Restoration Planting Design: Creating Wildlife Habitat
Every species of wildlife lives in its own characteristic habitat. Within its habitat an animal carries out all of its living-functions: foraging for food and water, seeking cover to hide from predators and the weather, and nesting or denning for reproduction. River Partners tries to think about the spatial arrangement of the plants in their restoration sites so that they provide all of the necessary habitat components wildlife need to live and reproduce. Therefore, River Partners has to first understand what vegetation structures and composition are important to wildlife.

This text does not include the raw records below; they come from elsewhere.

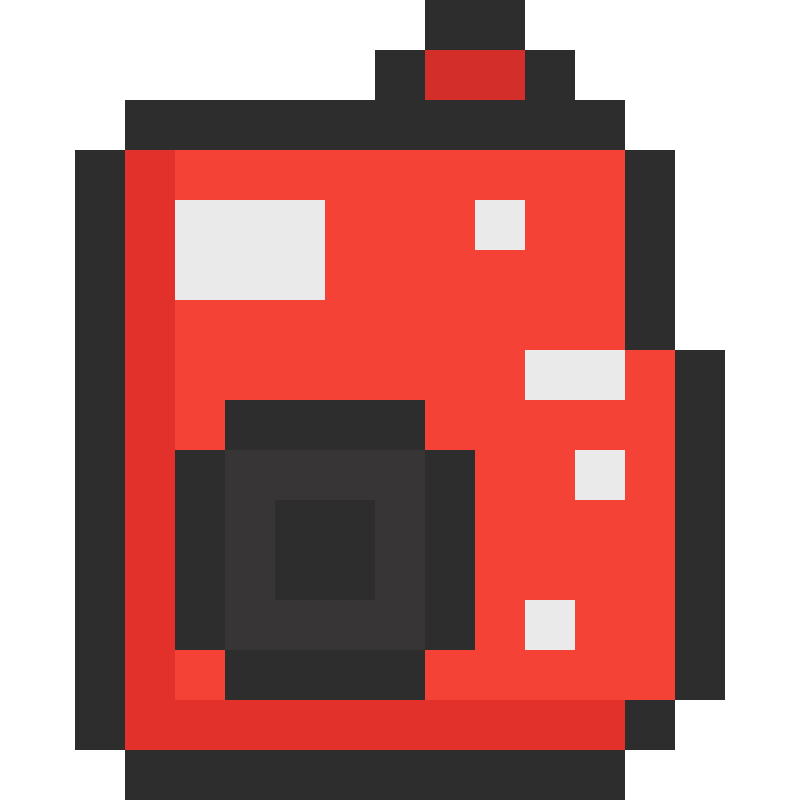
<!DOCTYPE html>
<html lang="en">
<head>
<meta charset="utf-8">
<title>Red camera drawn in square blocks</title>
<style>
:root {
  --paper: #ffffff;
  --outline: #2d2d2d;
  --body: #f44336;
  --shade: #e2312b;
  --button: #d32e2a;
  --light: #eaeaea;
  --lens: #383536;
}
html, body { margin: 0; background: var(--paper); overflow: hidden; }
svg { display: block; width: 800px; height: 800px; shape-rendering: crispEdges; }
.outline { fill: var(--outline); }
.body { fill: var(--body); }
.shade { fill: var(--shade); }
.button { fill: var(--button); }
.light { fill: var(--light); }
.lens { fill: var(--lens); }
</style>
</head>
<body>
<svg viewBox="0 0 800 800" role="img" aria-label="Red camera with a dark lens, drawn in square blocks">
  <g id="shutter">
    <rect class="outline" x="425" y="0" width="100" height="50"/>
    <rect class="outline" x="375" y="50" width="200" height="50"/>
    <rect class="button" x="425" y="50" width="100" height="50"/>
  </g>
  <g id="case">
    <rect class="outline" x="125" y="100" width="500" height="700"/>
    <rect class="outline" x="75" y="150" width="600" height="600"/>
    <rect class="outline" x="675" y="350" width="50" height="350"/>
    <rect class="shade" x="125" y="150" width="500" height="600"/>
    <rect class="body" x="175" y="150" width="450" height="550"/>
    <rect class="body" x="625" y="350" width="50" height="350"/>
  </g>
  <g id="highlights" class="light">
    <rect x="175" y="200" width="150" height="100"/>
    <rect x="475" y="200" width="50" height="50"/>
    <rect x="525" y="350" width="100" height="50"/>
    <rect x="575" y="450" width="50" height="50"/>
    <rect x="525" y="600" width="50" height="50"/>
  </g>
  <g id="lens">
    <rect class="outline" x="225" y="400" width="200" height="300"/>
    <rect class="outline" x="175" y="450" width="300" height="200"/>
    <rect class="lens" x="225" y="450" width="200" height="200"/>
    <rect class="outline" x="275" y="500" width="100" height="100"/>
  </g>
</svg>
</body>
</html>
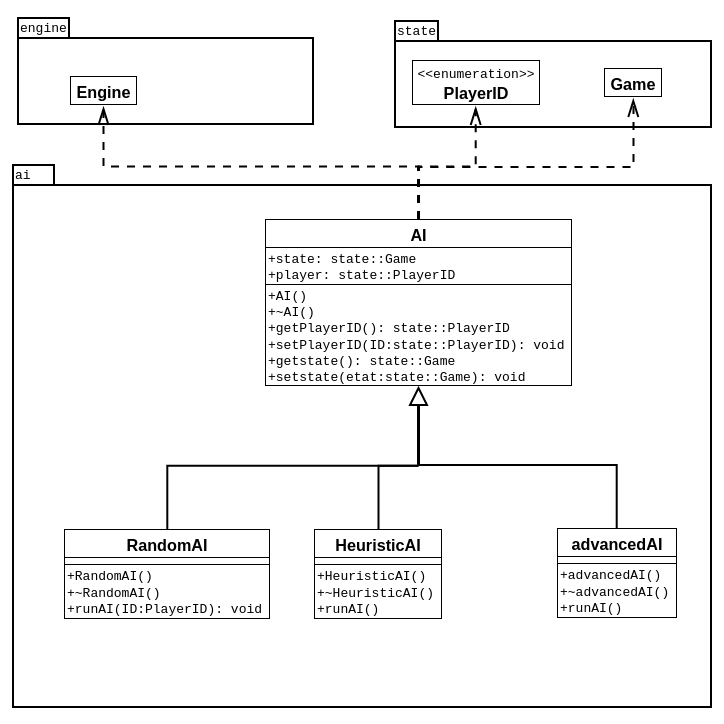
<!DOCTYPE html>
<html lang="en">
<head>
<meta charset="utf-8">
<title>AI package class diagram</title>
<style>
:root {
  --ink: #000;
  --paper: #fff;
  --mono: "Liberation Mono", monospace;
  --sans: "Liberation Sans", sans-serif;
}
* { box-sizing: border-box; margin: 0; padding: 0; }
html, body { width: 724px; height: 724px; overflow: hidden; background: var(--paper); }
.diagram { position: relative; width: 724px; height: 724px; color: var(--ink); font: 13px/16.2px var(--mono); }

.package, .tab, .class, .connectors { position: absolute; }
.package { border: 2px solid var(--ink); }
.tab { left: -2px; bottom: 100%; height: 22px; margin-bottom: -0px; padding: 0 1px; border: 2px solid var(--ink); border-bottom: 0; font-weight: 400; font-size: 13px; line-height: 20px; white-space: nowrap; }
.package-engine { left: 17px; top: 37px; width: 297px; height: 88px; }
.package-state { left: 394px; top: 40px; width: 318px; height: 88px; }
.package-ai { left: 12px; top: 184px; width: 700px; height: 524px; }
.package-engine .tab { width: 53px; }
.package-state .tab { width: 45px; }
.package-ai .tab { width: 43px; }

.class { display: flex; flex-direction: column; border: 1px solid var(--ink); background: var(--paper); white-space: nowrap; }
.name { height: 27px; font: 700 16.2px/31px var(--sans); text-align: center; }
.stereotype { height: 17px; padding-top: 6px; text-align: center; }
.members { border-top: 1px solid var(--ink); padding: 4px 0 0 2px; list-style: none; }
.empty { height: 8px; }
.attributes { height: 37px; }

.class-engine { left: 70px; top: 76px; width: 67px; height: 29px; }
.class-player { left: 412px; top: 60px; width: 128px; height: 45px; }
.class-game { left: 604px; top: 68px; width: 58px; height: 29px; }
.class-ai { left: 265px; top: 219px; width: 307px; height: 167px; }
.class-random { left: 64px; top: 529px; width: 206px; height: 90px; }
.class-heuristic { left: 314px; top: 529px; width: 128px; height: 90px; }
.class-advanced { left: 557px; top: 528px; width: 120px; height: 90px; }

.connectors { left: 0; top: 0; fill: none; stroke: var(--ink); stroke-width: 2; }
.dependency { stroke-dasharray: 8 8; }
.trunk { stroke-width: 3; }
.generalization-head { fill: var(--paper); }
</style>
</head>
<body>
<main class="diagram">
  <section class="package package-engine"><h2 class="tab">engine</h2></section>
  <section class="package package-state"><h2 class="tab">state</h2></section>
  <section class="package package-ai"><h2 class="tab">ai</h2></section>

  <article class="class class-engine"><h3 class="name">Engine</h3></article>
  <article class="class class-player">
    <p class="stereotype">&lt;&lt;enumeration&gt;&gt;</p>
    <h3 class="name">PlayerID</h3>
  </article>
  <article class="class class-game"><h3 class="name">Game</h3></article>

  <article class="class class-ai">
    <h3 class="name">AI</h3>
    <ul class="members attributes">
      <li>+state: state::Game</li>
      <li>+player: state::PlayerID</li>
    </ul>
    <ul class="members">
      <li>+AI()</li>
      <li>+~AI()</li>
      <li>+getPlayerID(): state::PlayerID</li>
      <li>+setPlayerID(ID:state::PlayerID): void</li>
      <li>+getstate(): state::Game</li>
      <li>+setstate(etat:state::Game): void</li>
    </ul>
  </article>

  <article class="class class-random">
    <h3 class="name">RandomAI</h3>
    <div class="members empty"></div>
    <ul class="members">
      <li>+RandomAI()</li>
      <li>+~RandomAI()</li>
      <li>+runAI(ID:PlayerID): void</li>
    </ul>
  </article>

  <article class="class class-heuristic">
    <h3 class="name">HeuristicAI</h3>
    <div class="members empty"></div>
    <ul class="members">
      <li>+HeuristicAI()</li>
      <li>+~HeuristicAI()</li>
      <li>+runAI()</li>
    </ul>
  </article>

  <article class="class class-advanced">
    <h3 class="name">advancedAI</h3>
    <div class="members empty"></div>
    <ul class="members">
      <li>+advancedAI()</li>
      <li>+~advancedAI()</li>
      <li>+runAI()</li>
    </ul>
  </article>

  <svg class="connectors" width="724" height="724" viewBox="0 0 724 724" aria-hidden="true">
    <defs>
      <path id="open-arrow" d="M-5 17L0 1L5 17"/>
    </defs>
    <g class="dependency">
      <path d="M418.5 219V166.5H103.5V109"/>
      <path d="M418.5 219V166.5H475.7V109"/>
      <path d="M418.5 219V167H633.5V101"/>
      <path class="trunk" d="M418.5 219V166"/>
    </g>
    <use href="#open-arrow" x="103.5" y="108"/>
    <use href="#open-arrow" x="475.7" y="108"/>
    <use href="#open-arrow" x="633.3" y="100"/>
    <g class="generalization">
      <path d="M418.5 465.7H167.3V529"/>
      <path d="M418.5 465.7H378.5V529"/>
      <path d="M418.5 465H616.7V528"/>
      <path class="trunk" d="M418.5 405V466"/>
      <polygon class="generalization-head" points="418.5,388 410,405 427,405"/>
    </g>
  </svg>
</main>
</body>
</html>
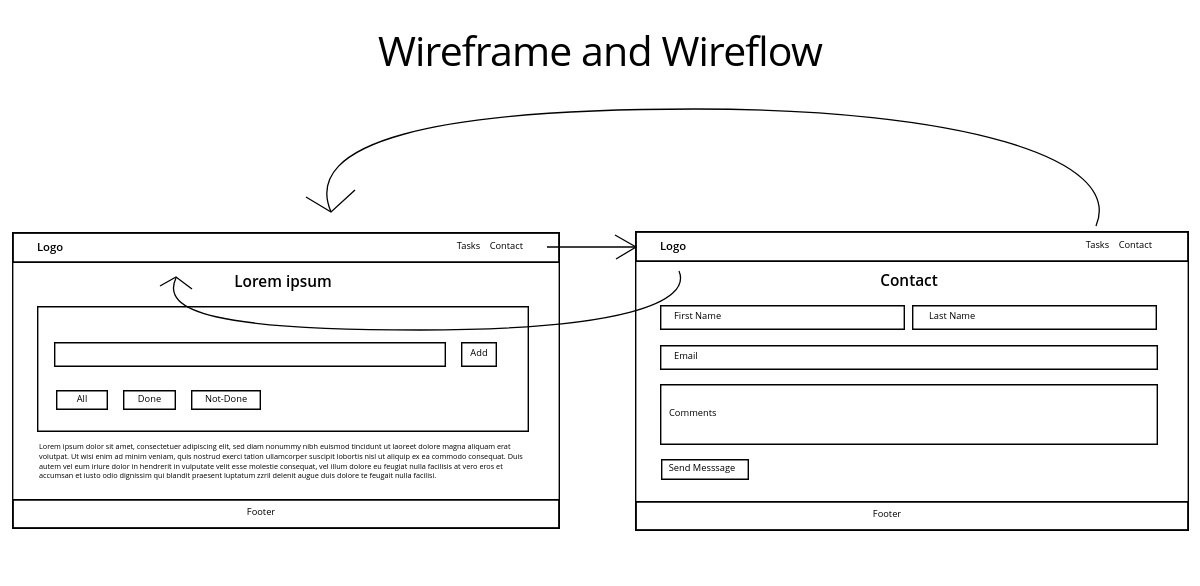
<!DOCTYPE html>
<html lang="en">
<head>
<meta charset="utf-8">
<title>Wireframe and Wireflow</title>
<style>
:root { --ink: #000; --paper: #fff; --outline: inset 0 0 0 1.4px var(--ink); }
* { box-sizing: border-box; margin: 0; padding: 0; }
body { width: 1200px; height: 586px; overflow: hidden; background: var(--paper); }
.board { position: relative; width: 1200px; height: 586px; overflow: hidden; color: var(--ink); font: 400 9.3px/14px "Open Sans", "Noto Sans", sans-serif; white-space: nowrap; }
.board-title { padding-top: 20px; font-size: 41px; font-weight: 400; line-height: 60px; letter-spacing: -0.85px; text-align: center; }

.screen { position: absolute; display: flex; flex-direction: column; box-shadow: var(--outline); }
.screen-tasks { left: 12px; top: 232px; width: 548px; height: 297px; }
.screen-contact { left: 635px; top: 231px; width: 554px; height: 300px; }
.screen-header { display: flex; align-items: center; justify-content: space-between; height: 31px; padding: 0 37px 2px 25px; box-shadow: inset 0 0 0 1.8px var(--ink); }
.logo { font-size: 11.3px; font-weight: 600; }
.screen-nav { display: flex; gap: 9.5px; padding-bottom: 2px; }
.screen-nav a { color: inherit; text-decoration: none; }
.screen-title { height: 43px; padding-right: 6px; font-size: 15.4px; font-weight: 600; line-height: 38px; text-align: center; }
.screen-footer { height: 30px; margin-top: auto; padding: 6px 50px 0 0; text-align: center; box-shadow: inset 0 0 0 1.8px var(--ink); }

.box { display: flex; align-items: center; padding-bottom: 3px; box-shadow: var(--outline); }
.button { justify-content: center; }

.task-panel { height: 126px; margin: 0 31px 0 25px; padding: 36px 0 0 17px; box-shadow: var(--outline); }
.task-entry { display: flex; gap: 15px; height: 25px; }
.task-input { width: 392px; }
.task-add { width: 36px; }
.task-filters { display: flex; gap: 15px; height: 20px; margin: 23px 0 0 2px; }
.filter-all { width: 52px; }
.filter-done { width: 53px; }
.filter-not-done { width: 70px; }
.task-copy { padding: 10px 0 0 27px; font-size: 7.3px; line-height: 9.8px; }

.contact-form { display: flex; flex-direction: column; width: 498px; margin-left: 25px; }
.name-row { display: flex; gap: 7px; height: 25px; }
.field { padding-left: 14px; }
.first-name { width: 245px; }
.last-name { width: 245px; padding-left: 17px; }
.email { height: 25px; margin-top: 15px; }
.comments { height: 61px; margin-top: 14px; padding-left: 9px; }
.send { width: 88px; height: 21px; margin: 14px 0 0 1px; padding-right: 6px; }

.flow { position: absolute; inset: 0; fill: none; stroke: var(--ink); stroke-width: 1.3; }
</style>
</head>
<body>
<main class="board">
  <h1 class="board-title">Wireframe and Wireflow</h1>

  <section class="screen screen-tasks">
    <header class="screen-header">
      <span class="logo">Logo</span>
      <nav class="screen-nav"><a href="#">Tasks</a><a href="#">Contact</a></nav>
    </header>
    <h2 class="screen-title">Lorem ipsum</h2>
    <div class="task-panel">
      <div class="task-entry">
        <div class="box task-input"></div>
        <div class="box button task-add">Add</div>
      </div>
      <div class="task-filters">
        <div class="box button filter-all">All</div>
        <div class="box button filter-done">Done</div>
        <div class="box button filter-not-done">Not-Done</div>
      </div>
    </div>
    <p class="task-copy">Lorem ipsum dolor sit amet, consectetuer adipiscing elit, sed diam nonummy nibh euismod tincidunt ut laoreet dolore magna aliquam erat<br>volutpat. Ut wisi enim ad minim veniam, quis nostrud exerci tation ullamcorper suscipit lobortis nisl ut aliquip ex ea commodo consequat. Duis<br>autem vel eum iriure dolor in hendrerit in vulputate velit esse molestie consequat, vel illum dolore eu feugiat nulla facilisis at vero eros et<br>accumsan et iusto odio dignissim qui blandit praesent luptatum zzril delenit augue duis dolore te feugait nulla facilisi.</p>
    <footer class="screen-footer">Footer</footer>
  </section>

  <section class="screen screen-contact">
    <header class="screen-header">
      <span class="logo">Logo</span>
      <nav class="screen-nav"><a href="#">Tasks</a><a href="#">Contact</a></nav>
    </header>
    <h2 class="screen-title">Contact</h2>
    <div class="contact-form">
      <div class="name-row">
        <div class="box field first-name">First Name</div>
        <div class="box field last-name">Last Name</div>
      </div>
      <div class="box field email">Email</div>
      <div class="box field comments">Comments</div>
      <div class="box button send">Send Messsage</div>
    </div>
    <footer class="screen-footer">Footer</footer>
  </section>

  <svg class="flow" width="1200" height="586" viewBox="0 0 1200 586" aria-hidden="true">
    <g class="contact-nav-to-tasks">
      <path d="M1096 226C1125 157 957 109 695 109S301 142 331 212"/>
      <polyline points="306,197 331,212 355,190"/>
    </g>
    <g class="tasks-nav-to-contact">
      <line x1="547" y1="247" x2="635" y2="247"/>
      <polyline points="615,235 636,247 616,259"/>
    </g>
    <g class="contact-logo-to-tasks">
      <path d="M679 271C692 302 623 330 420 330S160 312 176 278"/>
      <polyline points="160,286 176,277 192,289"/>
    </g>
  </svg>
</main>
</body>
</html>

The California Partners in Flight Riparian Bird Conservation Plan is a tool to guide conservation of riparian habitats in California. The plan identifies sixteen “focal species” of riparian birds as important indicators of riparian health and describes detailed habitat structural and floristic requirements of each species. For example, the plan describes the preferred foraging substrates (trees, shrubs, herbaceous) for many birds, as well as the typical height at which birds construct their nests. Through the use of valuable resources such as the Riparian Bird Conservation Plan, River Partners restoration plantings can be designed to create wildlife habitat based on collected data from individual species. Multiple species can be targeted in individual plantings to increase wildlife diversity.
The Riparian Bird Conservation Plan is an excellent source of information about the habitat needs of targeted birds. Additionally, the California Department of Fish and Game created the Wildlife Habitat Relationships (CWHR) database which describes the life history and habitat requirements of all birds, mammals, reptiles and amphibians that use riparian areas. River Partners restoration designs are influenced by other focal species in the Central Valley such as the Riparian Brush Rabbit, Valley Elderberry Longhorn Beetle, and anadromous fish.